| Directions |
Reproduce only the lines that run from the line with "249L773 254Q780 262" to the last line of the material, both ends included, exactly as they appear.

| Source data |
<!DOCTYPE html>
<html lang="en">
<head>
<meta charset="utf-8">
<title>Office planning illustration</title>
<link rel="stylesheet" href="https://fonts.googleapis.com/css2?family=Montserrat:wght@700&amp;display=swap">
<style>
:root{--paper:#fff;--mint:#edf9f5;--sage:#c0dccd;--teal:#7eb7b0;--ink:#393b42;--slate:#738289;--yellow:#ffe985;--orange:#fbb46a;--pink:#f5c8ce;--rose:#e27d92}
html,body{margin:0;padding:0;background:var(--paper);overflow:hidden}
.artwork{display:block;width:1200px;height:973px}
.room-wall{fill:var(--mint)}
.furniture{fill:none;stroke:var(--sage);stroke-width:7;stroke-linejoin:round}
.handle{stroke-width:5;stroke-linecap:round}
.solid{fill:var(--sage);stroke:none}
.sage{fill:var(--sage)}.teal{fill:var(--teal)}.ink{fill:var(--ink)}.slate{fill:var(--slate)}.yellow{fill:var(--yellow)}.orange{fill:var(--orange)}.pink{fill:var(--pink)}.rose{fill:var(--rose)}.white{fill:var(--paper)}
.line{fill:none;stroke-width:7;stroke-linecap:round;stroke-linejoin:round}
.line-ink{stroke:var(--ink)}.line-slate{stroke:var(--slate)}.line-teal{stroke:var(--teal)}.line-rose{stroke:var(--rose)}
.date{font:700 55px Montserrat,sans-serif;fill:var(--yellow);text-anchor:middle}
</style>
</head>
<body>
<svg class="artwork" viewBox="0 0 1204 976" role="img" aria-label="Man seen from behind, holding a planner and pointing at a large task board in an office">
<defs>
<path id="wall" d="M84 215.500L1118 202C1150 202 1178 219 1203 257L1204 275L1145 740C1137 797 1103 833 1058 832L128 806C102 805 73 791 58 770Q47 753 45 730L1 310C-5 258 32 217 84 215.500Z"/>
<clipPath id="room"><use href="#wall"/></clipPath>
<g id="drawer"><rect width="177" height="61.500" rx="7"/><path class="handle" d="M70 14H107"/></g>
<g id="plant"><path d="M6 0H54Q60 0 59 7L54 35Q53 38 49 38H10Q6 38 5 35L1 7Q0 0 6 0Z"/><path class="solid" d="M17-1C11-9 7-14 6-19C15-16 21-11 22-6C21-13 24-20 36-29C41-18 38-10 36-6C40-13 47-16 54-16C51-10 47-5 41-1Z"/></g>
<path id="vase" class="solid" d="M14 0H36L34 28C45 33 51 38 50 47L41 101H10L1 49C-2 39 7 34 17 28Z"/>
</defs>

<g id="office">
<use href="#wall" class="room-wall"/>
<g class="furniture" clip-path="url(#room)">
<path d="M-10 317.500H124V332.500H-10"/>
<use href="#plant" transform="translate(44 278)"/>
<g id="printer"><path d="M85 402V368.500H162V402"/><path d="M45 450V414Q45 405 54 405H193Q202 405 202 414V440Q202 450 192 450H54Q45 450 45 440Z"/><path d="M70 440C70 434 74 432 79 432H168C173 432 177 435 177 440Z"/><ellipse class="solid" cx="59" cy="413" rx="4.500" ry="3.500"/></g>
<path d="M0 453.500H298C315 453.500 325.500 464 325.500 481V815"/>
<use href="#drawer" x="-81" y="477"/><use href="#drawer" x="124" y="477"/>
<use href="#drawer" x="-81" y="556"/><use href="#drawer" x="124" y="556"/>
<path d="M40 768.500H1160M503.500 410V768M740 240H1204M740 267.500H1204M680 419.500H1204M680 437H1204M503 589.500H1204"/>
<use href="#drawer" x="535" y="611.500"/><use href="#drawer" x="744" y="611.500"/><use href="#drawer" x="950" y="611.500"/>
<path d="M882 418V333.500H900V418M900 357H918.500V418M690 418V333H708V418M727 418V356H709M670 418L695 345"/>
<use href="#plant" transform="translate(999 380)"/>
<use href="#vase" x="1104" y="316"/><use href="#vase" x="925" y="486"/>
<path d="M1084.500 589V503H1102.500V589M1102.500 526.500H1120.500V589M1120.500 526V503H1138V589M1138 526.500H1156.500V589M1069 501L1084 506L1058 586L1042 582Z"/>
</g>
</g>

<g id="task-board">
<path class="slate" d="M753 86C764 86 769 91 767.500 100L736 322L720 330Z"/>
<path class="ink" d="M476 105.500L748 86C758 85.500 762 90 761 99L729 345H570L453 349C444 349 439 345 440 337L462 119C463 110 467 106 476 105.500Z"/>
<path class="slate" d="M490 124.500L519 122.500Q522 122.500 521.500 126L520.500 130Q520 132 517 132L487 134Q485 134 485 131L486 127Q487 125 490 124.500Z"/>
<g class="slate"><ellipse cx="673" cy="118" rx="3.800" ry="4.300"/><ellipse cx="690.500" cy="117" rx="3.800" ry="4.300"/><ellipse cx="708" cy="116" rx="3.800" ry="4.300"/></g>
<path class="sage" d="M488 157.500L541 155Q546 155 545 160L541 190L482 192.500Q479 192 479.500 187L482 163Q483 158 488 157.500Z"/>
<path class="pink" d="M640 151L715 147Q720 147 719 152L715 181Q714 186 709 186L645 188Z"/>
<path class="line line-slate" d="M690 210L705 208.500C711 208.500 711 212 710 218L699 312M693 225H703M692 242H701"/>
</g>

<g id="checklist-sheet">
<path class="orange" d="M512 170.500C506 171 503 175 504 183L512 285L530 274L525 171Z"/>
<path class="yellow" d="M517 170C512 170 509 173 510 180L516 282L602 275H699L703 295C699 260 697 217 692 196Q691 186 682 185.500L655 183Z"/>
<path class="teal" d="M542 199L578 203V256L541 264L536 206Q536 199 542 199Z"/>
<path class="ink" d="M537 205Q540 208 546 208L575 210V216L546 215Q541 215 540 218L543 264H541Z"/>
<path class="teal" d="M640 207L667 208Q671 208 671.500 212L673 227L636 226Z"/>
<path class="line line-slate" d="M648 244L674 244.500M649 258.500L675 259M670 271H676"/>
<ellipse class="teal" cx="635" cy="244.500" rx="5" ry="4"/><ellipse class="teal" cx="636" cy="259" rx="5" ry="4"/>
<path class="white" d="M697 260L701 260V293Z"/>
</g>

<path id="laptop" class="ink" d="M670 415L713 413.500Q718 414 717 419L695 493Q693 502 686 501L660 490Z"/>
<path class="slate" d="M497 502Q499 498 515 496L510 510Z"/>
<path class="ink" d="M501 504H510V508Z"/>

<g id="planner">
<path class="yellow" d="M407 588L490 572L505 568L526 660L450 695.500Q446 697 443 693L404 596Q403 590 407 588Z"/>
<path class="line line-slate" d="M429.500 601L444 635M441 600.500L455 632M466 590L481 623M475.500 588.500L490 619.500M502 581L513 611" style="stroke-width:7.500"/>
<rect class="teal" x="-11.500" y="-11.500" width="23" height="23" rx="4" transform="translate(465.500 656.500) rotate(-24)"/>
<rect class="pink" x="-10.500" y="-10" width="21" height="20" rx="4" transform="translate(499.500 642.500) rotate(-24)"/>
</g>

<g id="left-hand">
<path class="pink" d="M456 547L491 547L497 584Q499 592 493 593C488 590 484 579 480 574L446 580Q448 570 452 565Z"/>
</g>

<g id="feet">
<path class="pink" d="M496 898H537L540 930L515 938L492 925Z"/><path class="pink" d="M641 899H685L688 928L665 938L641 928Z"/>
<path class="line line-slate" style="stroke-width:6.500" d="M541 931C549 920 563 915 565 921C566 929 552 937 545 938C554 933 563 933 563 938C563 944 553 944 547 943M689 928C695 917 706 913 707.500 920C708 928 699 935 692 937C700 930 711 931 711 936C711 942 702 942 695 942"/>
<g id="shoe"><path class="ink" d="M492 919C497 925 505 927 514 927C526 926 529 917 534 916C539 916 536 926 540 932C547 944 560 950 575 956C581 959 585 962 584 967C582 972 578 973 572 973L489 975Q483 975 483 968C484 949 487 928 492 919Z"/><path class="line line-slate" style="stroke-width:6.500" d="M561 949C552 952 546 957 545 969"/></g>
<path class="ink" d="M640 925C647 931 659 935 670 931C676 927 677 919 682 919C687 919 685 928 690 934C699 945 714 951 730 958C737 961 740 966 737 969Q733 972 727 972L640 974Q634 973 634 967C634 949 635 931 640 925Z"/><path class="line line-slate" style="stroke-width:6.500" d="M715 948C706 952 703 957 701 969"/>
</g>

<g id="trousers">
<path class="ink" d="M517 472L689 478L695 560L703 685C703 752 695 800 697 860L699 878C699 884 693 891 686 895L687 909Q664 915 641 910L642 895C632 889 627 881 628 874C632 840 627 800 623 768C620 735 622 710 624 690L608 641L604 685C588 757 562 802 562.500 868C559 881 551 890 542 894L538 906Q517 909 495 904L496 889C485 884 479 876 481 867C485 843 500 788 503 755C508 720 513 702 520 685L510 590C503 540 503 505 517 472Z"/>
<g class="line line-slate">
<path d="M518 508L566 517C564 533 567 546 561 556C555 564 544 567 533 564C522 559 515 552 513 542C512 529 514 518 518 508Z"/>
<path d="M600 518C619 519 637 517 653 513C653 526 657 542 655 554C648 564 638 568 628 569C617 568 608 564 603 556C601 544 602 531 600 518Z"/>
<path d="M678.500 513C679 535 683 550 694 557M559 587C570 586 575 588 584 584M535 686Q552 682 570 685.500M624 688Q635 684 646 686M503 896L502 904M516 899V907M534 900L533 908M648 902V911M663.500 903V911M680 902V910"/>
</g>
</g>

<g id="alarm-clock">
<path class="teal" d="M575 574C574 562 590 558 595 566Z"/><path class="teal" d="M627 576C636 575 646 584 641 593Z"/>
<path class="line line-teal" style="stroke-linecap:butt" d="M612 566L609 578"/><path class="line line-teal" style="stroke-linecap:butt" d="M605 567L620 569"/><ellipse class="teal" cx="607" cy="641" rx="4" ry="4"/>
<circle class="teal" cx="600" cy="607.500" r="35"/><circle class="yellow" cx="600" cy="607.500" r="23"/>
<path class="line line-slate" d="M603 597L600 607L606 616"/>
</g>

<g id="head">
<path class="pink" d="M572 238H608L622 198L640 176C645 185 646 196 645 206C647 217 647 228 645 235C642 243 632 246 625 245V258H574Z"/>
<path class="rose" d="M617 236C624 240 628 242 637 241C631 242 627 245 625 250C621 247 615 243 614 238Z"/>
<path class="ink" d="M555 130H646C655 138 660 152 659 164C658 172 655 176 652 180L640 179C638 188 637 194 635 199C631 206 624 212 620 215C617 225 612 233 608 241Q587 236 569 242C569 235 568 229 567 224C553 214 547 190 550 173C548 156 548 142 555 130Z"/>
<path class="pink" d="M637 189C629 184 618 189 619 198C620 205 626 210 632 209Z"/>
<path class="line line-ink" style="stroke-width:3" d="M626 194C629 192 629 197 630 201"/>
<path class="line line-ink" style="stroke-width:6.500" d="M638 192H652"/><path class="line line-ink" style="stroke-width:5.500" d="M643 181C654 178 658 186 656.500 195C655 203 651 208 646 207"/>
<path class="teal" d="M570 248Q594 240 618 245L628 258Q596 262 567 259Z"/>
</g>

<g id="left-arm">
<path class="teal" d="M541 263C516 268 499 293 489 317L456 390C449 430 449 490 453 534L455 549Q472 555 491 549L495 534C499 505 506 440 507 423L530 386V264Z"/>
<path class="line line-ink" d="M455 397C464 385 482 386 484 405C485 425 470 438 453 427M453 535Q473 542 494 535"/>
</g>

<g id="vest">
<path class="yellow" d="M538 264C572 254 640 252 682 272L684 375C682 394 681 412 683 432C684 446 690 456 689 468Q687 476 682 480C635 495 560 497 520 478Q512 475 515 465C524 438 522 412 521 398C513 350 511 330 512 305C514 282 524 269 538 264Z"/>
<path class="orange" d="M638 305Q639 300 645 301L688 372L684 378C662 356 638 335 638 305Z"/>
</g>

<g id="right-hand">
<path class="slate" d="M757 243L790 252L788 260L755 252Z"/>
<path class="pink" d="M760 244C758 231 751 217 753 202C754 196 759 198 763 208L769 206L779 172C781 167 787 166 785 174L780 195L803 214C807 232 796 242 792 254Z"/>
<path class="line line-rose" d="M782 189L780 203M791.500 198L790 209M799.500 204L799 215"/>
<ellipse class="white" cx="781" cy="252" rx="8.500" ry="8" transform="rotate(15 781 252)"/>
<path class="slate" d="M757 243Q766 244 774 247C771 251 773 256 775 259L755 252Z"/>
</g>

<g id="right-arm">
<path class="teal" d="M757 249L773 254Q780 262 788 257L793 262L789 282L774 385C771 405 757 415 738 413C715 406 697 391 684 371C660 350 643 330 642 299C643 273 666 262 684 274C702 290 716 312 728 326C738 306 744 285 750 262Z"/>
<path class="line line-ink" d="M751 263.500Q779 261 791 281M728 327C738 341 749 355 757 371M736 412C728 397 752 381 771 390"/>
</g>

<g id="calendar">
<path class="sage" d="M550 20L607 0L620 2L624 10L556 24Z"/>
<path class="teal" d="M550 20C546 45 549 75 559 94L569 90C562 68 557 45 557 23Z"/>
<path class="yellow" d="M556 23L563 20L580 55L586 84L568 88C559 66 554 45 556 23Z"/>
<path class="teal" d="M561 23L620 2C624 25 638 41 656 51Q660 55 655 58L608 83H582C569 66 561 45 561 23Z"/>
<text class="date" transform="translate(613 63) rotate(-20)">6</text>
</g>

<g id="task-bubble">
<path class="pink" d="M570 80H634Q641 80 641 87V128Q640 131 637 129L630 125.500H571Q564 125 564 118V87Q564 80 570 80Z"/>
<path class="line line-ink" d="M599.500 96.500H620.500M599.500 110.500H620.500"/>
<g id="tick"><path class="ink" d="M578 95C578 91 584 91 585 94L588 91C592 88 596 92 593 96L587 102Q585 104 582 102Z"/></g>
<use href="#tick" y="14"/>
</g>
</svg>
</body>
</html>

| Your response |
<path class="teal" d="M757 249L773 254Q780 262 788 257L793 262L789 282L774 385C771 405 757 415 738 413C715 406 697 391 684 371C660 350 643 330 642 299C643 273 666 262 684 274C702 290 716 312 728 326C738 306 744 285 750 262Z"/>
<path class="line line-ink" d="M751 263.500Q779 261 791 281M728 327C738 341 749 355 757 371M736 412C728 397 752 381 771 390"/>
</g>

<g id="calendar">
<path class="sage" d="M550 20L607 0L620 2L624 10L556 24Z"/>
<path class="teal" d="M550 20C546 45 549 75 559 94L569 90C562 68 557 45 557 23Z"/>
<path class="yellow" d="M556 23L563 20L580 55L586 84L568 88C559 66 554 45 556 23Z"/>
<path class="teal" d="M561 23L620 2C624 25 638 41 656 51Q660 55 655 58L608 83H582C569 66 561 45 561 23Z"/>
<text class="date" transform="translate(613 63) rotate(-20)">6</text>
</g>

<g id="task-bubble">
<path class="pink" d="M570 80H634Q641 80 641 87V128Q640 131 637 129L630 125.500H571Q564 125 564 118V87Q564 80 570 80Z"/>
<path class="line line-ink" d="M599.500 96.500H620.500M599.500 110.500H620.500"/>
<g id="tick"><path class="ink" d="M578 95C578 91 584 91 585 94L588 91C592 88 596 92 593 96L587 102Q585 104 582 102Z"/></g>
<use href="#tick" y="14"/>
</g>
</svg>
</body>
</html>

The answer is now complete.